  • Write down what medications work best for you.
  • Where you live
  • How you get around (driving, bus, walking)
  • What you eat
  • How well you sleep
  • Things you do every day
  • Things you like to do
  • If you smoke, drink alcohol, or take drugs and how much, how often
  • If you use a walker, cane, hearing aids or anything else to help you in your daily activities

Has anything changed that has made you sad or stressed or maybe very happy? Maybe you got divorced, lost your home, or joined a new community group and have made friends. Share this with your doctor because life changes can affect your health.

  • Write down the doctor’s name and phone number
  • Write down if you’ve gone to the emergency room, when and what for
  • Write down if you’ve seen a specialist, when and what for
  • Your insurance cards
  • Names and phone numbers of your other doctors
  • Name the phone number of your pharmacy
  • Medical records if your doctor doesn’t have them

Taking children to the doctor

Going to the doctor is not a lot of fun, especially for kids. They may be afraid to go or feel guilty about having to go.

  • Separation. Kids don’t like to be left alone in a room with strangers, especially if they don’t know what these strangers are doing. 
  • Pain. Kids may worry that something may hurt. They fear needles and injections the most.
  • The doctor. Some kids may not like the doctor. They may feel he or she is mean or doesn’t care about them. 
  • Not knowing. Because they don’t know, kids worry that their problem may be much worse than their parents say. Some think they may need an operation. Or they may think they will have to stay at the hospital. Those who are sick may even worry about dying. 

Children have great imaginations. They may think that they’re sick because they did or did not do something. So, they might see a doctor’s visit is a punishment.

  • Tell them why they’re seeing the doctor:  Is it for a checkup? Explain to them that they’re growing and changing. And the doctor is just making sure that they are healthy. Is it because they’re sick? Then tell them in a soft way that the doctor “needs to see them to find out what’s wrong and how to make it better.”
  • Tell them it’s not their fault:  Let them know they’re not being punished. “ALL kids get sick some times. That’s why it’s great to have a doctor that can make you well.”
  • Does it run in the family?  Let your child know if others have this same problem so they don’t feel alone or afraid.
  • If they’re being made fun of:  If your child needs to see a doctor for something like head lice, pinworm or bedwetting, they may be ashamed. Maybe other kids or adults have made fun of them. If this happens, tell your child again and again that it is not his fault and that many kids get this kind of thing all the time.

Children love to play. So use playtime to talk to them about any fears they have. Use a doll or a teddy bear to show them how the nurse will measure how tall they are and how much they weigh.


  • "Hug the arm" to measure their blood pressure
  • Look in their mouth (holding the tongue down with a special stick for just a few seconds to see the throat)
  • Look at the eyes and into the ears
  • Listen to the chest and back for any weird sounds the body could be making
  • Tap or press on the tummy to listen to or feel what's inside
  • Tap on the knees
  • Look at the feet

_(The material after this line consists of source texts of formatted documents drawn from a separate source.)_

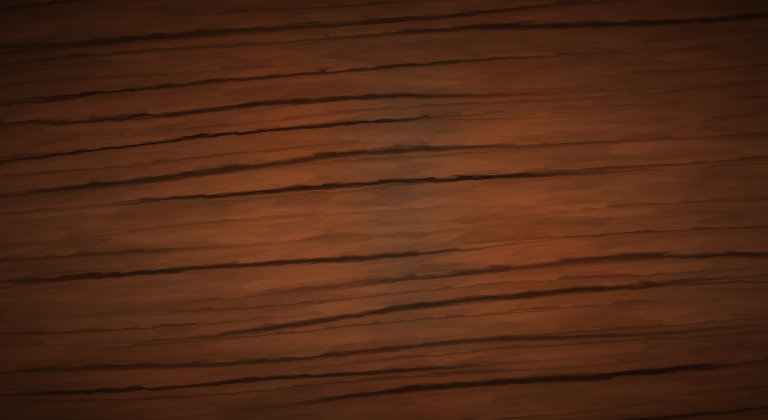
Write a Shadertoy shader that draws this texture.

```glsl
// Dark brown wood board with gently rising grain lines and shaded borders.

float hash(vec2 p) {
    p = fract(p * vec2(0.1031, 0.1137));
    p += dot(p, p.yx + 33.33);
    return fract((p.x + p.y) * p.x * 97.3);
}

// Soft cellular noise: flat patches that blend over a narrow edge.
float patches(vec2 p, float sharpness) {
    vec2 cell = floor(p);
    float sum = 0.0, total = 0.0;
    for (int j = -1; j <= 1; j++)
    for (int i = -1; i <= 1; i++) {
        vec2 id = cell + vec2(i, j);
        vec2 d = id + vec2(hash(id + 7.0), hash(id + 61.0)) - p;
        float weight = exp(-sharpness * dot(d, d));
        sum += weight * hash(id + 23.0);
        total += weight;
    }
    return sum / max(total, 1e-6);
}

// Dark lines, one wandering and fading line per row.
float grainLines(vec2 p, float rows, float seed) {
    float y = p.y * rows;
    float dark = 0.0;
    for (int k = -1; k <= 1; k++) {
        float row = floor(y) + float(k);
        float a = hash(vec2(row + 50.0, seed));
        float b = hash(vec2(row + 90.0, seed + 3.0));
        float center = row + 0.5 + 0.6 * (a - 0.5)
                     + 0.22 * sin(p.x * (1.0 + b) + 6.28 * b)
                     + 0.05 * sin(p.x * 7.0 + 20.0 * a);
        float fade = smoothstep(-0.9, 0.7, sin(p.x * (1.4 + 2.0 * a) + 40.0 * b));
        float width = 0.035 + 0.055 * fade * (0.4 + b);
        float d = y - center;
        float core = 1.0 - smoothstep(width * 0.3, width * 1.5, abs(d));
        float shade = exp(-abs(d) * (d > 0.0 ? 13.0 : 7.0));
        dark = max(dark, (0.75 * core + 0.25 * shade) * (0.15 + 0.85 * fade) * (0.45 + 0.55 * a));
    }
    return dark;
}

void mainImage(out vec4 fragColor, in vec2 fragCoord) {
    vec2 uv = fragCoord / iResolution.xy;
    vec2 p = fragCoord / iResolution.y;

    // Tilt and bend the board along its grain.
    vec2 g = vec2(p.x, p.y - 0.075 * p.x + 1.0);
    g.y += 0.008 * sin(2.3 * p.x + 4.0 * p.y) + 0.003 * sin(6.1 * p.x - 9.0 * p.y);

    // Streaky blotches in three sizes.
    float broad = patches(g * vec2(3.5, 22.0), 14.0);
    float streak = patches(g * vec2(9.0, 62.0) + 11.0, 22.0);
    float fine = patches(g * vec2(30.0, 150.0) + 37.0, 12.0);
    float tone = 0.16 * (broad - 0.5) + 0.15 * (streak - 0.5) + 0.07 * (fine - 0.5);

    // Ragged edges on strong lines and on thinner ones between them.
    vec2 ragged = g + vec2(0.0, 0.005 * (streak - 0.5) + 0.004 * (fine - 0.5));
    float strong = grainLines(ragged, 14.0, 5.0);
    float thin = grainLines(ragged + vec2(0.4, 0.03), 25.0, 17.0);

    // Warm base, with a greyer band near the middle.
    vec3 wood = vec3(0.50, 0.275, 0.157) * (1.0 + tone);
    float across = (uv.x - 0.53) / 0.075;
    float band = exp(-across * across) * smoothstep(0.05, 0.3, uv.y) * smoothstep(0.95, 0.7, uv.y);
    wood = mix(wood, vec3(0.40, 0.255, 0.165) * (1.0 + tone), 0.6 * band);
    float ember = patches(p * vec2(4.0, 5.0) + 5.0, 5.0);
    wood *= mix(vec3(1.0), vec3(1.06, 0.95, 0.85), ember * (1.0 - band));

    wood *= 1.0 - strong * vec3(0.62, 0.65, 0.64);
    wood *= 1.0 - thin * vec3(0.27, 0.31, 0.33);

    // Darkened borders.
    vec2 away = uv - vec2(0.52, 0.47);
    wood *= exp(-dot(away, away) * vec3(2.55, 2.7, 2.9));

    fragColor = vec4(wood, 1.0);
}
```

Let your kids know that doctors, nurses and parents must sometimes examine all parts of the body. But remind them that these are the only people that should do that. Let your children know you’ll be with them during the checkup.

If your kids are going to the doctor or a specialist because they’re sick, you may not even know what they are going to do. A good way to find out is to speak to the nurse or doctor when you call to make the appointment. This way you can tell your kids, in simple terms, what to expect.

Don’t give too many details, but do explain if the exam is going to hurt or embarrass them. And assure them that the exam is needed to make them well. This way they’ll be prepared and will trust you in the future.



NIH Senior Health